Blue Scholars: Academics in the Field of Hip Hop


Like all good religions, hip hop is obsessed with beginnings—the origin stories of both the culture and individual artists are enduring topics in rap music. These stories serve a dual purpose: to establish the credibility of the artist within hip hop culture, and to recall the past, often as a critique of the present.

One of the most sincere expressions of this genesis theme that I’ve heard recently comes from the Seattle duo Blue Scholars, whose style is deeply connected to the conscious and political hip hop of the mid-nineties—artists like A Tribe Called Quest and KRS-ONE—and is what I’d call classical hip hop; in other words, a hip hop that is largely concerned with what it means to be hip hop. That they are scholars, academics in the field of hip hop, is clear after only a few minutes of listening. Here, they unpack the origin of ‘blue’, centering it in the personal realm and aligning it with the arc of history.
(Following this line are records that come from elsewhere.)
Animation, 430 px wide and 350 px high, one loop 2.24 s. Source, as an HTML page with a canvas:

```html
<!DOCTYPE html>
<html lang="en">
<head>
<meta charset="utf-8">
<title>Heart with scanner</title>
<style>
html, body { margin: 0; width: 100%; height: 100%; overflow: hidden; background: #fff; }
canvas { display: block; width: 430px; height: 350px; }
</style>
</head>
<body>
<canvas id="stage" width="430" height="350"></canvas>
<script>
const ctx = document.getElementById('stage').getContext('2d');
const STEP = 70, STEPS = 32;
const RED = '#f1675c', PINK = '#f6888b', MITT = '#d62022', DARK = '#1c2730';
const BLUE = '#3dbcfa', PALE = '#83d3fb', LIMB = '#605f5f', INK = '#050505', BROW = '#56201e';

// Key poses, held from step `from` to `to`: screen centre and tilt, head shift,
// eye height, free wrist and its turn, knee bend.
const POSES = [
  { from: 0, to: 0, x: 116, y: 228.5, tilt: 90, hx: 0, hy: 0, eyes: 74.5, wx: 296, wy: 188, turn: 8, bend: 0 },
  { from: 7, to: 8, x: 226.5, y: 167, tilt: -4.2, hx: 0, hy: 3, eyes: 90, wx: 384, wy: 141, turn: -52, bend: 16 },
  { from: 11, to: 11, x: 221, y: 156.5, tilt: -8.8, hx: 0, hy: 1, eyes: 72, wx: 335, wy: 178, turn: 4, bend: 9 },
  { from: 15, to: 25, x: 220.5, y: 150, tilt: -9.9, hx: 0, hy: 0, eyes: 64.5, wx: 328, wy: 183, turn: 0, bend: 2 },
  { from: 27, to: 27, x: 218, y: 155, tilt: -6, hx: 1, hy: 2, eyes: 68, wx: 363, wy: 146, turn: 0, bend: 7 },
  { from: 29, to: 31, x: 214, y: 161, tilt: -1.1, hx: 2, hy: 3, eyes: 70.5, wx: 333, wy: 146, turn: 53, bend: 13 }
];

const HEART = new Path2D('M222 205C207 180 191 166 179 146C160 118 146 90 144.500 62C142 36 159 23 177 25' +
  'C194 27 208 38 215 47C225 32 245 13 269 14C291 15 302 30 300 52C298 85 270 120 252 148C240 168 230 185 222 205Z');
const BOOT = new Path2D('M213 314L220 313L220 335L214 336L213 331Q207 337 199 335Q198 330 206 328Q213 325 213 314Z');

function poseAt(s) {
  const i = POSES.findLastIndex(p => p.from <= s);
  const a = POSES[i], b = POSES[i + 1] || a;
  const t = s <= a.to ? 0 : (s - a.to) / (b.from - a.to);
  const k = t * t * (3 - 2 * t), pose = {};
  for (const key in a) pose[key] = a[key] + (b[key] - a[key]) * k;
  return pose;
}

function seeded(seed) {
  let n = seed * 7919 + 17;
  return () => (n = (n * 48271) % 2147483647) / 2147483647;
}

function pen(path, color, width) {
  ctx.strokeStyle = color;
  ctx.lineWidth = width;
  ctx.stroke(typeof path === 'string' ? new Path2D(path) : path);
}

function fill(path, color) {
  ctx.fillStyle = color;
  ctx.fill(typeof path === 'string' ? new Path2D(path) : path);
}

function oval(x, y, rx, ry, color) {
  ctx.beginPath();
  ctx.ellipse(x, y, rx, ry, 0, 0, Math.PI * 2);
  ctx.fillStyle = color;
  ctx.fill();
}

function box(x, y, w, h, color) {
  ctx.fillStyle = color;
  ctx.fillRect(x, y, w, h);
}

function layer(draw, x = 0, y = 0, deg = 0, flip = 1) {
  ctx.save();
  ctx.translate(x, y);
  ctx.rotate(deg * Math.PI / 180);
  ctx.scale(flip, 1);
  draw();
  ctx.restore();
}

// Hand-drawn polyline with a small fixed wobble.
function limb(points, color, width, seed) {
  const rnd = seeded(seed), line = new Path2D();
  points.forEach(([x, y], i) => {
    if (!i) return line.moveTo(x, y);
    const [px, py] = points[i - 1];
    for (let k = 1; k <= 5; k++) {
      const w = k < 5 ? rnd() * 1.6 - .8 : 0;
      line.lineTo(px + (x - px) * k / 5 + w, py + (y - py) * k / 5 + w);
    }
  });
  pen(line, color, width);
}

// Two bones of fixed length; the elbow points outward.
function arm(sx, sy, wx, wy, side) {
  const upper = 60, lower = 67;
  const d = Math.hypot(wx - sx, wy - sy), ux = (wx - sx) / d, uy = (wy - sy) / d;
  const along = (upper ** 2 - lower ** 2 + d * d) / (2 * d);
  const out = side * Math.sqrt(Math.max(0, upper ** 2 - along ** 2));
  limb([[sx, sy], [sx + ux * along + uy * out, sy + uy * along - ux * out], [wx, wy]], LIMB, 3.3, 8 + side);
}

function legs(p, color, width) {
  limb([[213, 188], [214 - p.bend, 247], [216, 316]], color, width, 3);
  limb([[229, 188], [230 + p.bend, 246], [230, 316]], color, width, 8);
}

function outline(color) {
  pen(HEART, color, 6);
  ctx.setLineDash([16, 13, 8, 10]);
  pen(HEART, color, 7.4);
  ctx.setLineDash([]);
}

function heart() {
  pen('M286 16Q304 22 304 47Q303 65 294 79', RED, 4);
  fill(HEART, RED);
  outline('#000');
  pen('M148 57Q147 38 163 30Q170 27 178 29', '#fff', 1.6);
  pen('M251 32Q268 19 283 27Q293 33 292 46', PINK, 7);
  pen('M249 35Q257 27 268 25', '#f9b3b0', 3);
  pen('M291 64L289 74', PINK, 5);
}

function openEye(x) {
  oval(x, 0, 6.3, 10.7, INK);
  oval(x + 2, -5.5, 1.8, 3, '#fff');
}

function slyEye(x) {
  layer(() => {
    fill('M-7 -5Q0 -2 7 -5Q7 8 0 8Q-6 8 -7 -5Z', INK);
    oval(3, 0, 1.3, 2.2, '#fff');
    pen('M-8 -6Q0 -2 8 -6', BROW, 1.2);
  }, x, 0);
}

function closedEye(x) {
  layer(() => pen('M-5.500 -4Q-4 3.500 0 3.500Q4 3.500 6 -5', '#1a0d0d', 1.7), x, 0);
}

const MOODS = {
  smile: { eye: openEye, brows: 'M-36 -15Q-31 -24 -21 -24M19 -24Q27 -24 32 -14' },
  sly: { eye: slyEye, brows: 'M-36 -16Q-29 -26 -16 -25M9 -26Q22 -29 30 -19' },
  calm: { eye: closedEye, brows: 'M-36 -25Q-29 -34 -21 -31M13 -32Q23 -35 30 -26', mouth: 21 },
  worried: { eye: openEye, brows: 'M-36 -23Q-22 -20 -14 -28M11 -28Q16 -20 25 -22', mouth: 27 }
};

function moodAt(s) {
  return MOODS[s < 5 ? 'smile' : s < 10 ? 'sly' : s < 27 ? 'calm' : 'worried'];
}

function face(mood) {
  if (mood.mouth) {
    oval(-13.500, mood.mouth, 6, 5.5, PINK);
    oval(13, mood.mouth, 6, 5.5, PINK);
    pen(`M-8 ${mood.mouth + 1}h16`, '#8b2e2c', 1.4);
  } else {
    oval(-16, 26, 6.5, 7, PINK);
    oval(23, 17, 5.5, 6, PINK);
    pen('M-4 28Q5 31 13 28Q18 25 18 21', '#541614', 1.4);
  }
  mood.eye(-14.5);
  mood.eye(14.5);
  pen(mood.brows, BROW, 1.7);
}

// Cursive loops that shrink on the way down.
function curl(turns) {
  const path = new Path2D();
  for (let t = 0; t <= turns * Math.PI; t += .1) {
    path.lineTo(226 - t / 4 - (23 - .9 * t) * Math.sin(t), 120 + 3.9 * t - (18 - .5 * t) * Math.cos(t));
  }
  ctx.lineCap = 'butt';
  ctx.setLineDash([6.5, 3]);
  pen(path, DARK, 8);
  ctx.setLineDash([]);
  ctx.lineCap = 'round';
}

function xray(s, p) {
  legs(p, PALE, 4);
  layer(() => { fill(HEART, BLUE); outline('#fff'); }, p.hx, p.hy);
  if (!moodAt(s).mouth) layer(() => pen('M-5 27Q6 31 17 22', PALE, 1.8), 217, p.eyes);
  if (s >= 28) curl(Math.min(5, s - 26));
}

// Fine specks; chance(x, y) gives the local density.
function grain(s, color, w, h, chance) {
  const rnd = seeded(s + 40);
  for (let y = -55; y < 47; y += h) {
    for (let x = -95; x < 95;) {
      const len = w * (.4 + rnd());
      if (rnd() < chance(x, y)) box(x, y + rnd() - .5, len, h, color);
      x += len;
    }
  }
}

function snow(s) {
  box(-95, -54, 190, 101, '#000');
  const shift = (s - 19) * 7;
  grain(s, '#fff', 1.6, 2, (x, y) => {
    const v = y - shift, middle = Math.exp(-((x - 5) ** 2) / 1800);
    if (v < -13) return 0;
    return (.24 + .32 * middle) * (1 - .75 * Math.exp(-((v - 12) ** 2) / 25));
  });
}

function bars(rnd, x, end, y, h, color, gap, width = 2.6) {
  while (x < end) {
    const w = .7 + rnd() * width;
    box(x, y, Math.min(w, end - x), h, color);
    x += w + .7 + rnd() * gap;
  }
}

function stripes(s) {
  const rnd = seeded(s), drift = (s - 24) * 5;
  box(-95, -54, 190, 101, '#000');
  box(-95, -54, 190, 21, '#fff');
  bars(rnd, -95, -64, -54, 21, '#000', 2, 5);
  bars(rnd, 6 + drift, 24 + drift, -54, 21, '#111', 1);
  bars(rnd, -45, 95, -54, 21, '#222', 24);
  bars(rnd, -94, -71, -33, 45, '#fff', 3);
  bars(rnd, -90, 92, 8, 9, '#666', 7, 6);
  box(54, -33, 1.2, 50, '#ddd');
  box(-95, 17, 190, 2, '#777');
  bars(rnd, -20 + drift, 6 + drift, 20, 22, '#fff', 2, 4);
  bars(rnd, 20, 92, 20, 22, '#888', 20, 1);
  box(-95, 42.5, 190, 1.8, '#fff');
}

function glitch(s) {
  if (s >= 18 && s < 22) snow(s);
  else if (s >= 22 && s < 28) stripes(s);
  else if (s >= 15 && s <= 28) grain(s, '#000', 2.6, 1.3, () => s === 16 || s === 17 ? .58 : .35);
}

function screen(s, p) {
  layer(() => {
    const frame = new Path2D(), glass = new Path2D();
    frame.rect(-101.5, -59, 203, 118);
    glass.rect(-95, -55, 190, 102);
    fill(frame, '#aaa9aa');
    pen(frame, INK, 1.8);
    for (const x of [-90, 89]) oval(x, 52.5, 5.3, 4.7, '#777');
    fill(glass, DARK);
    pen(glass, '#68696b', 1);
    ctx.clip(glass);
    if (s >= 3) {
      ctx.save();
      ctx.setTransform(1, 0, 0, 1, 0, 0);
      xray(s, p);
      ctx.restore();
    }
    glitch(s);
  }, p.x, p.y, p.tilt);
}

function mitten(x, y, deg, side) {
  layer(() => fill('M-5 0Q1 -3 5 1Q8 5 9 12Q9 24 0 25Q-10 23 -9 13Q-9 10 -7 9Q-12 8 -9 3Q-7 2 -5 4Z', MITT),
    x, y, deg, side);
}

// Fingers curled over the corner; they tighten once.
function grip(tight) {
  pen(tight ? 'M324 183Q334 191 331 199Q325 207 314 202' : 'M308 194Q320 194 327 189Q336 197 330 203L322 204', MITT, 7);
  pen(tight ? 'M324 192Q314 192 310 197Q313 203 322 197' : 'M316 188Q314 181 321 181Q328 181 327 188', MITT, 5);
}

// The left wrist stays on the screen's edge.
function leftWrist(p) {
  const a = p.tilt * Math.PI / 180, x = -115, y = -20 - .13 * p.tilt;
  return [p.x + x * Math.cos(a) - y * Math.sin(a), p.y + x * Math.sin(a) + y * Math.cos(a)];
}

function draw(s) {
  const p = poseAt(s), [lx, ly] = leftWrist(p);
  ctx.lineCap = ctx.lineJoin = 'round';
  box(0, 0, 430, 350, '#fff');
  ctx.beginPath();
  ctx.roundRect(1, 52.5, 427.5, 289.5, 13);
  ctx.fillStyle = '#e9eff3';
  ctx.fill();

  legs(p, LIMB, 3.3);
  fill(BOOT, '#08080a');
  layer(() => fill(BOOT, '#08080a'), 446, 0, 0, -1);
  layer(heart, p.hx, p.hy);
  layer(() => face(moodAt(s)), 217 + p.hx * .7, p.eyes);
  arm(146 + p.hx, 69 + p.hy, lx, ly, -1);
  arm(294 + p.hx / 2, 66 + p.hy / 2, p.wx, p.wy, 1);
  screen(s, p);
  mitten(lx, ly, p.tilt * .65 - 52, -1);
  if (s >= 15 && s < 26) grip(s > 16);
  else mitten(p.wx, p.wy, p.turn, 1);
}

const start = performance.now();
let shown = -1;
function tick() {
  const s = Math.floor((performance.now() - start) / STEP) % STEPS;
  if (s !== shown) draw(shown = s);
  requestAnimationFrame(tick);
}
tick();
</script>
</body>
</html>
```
Like the Blue Scholars, I too want to know the origins of the origin stories, as far back as the recordings go and then back just a little farther. Of course, at that point, we’re not really talking about the past anymore, but our hope for the future; when the facts of beginnings get lost, and ‘back in the day’ is a shorthand for the remedies we need to heal the wounds of the past.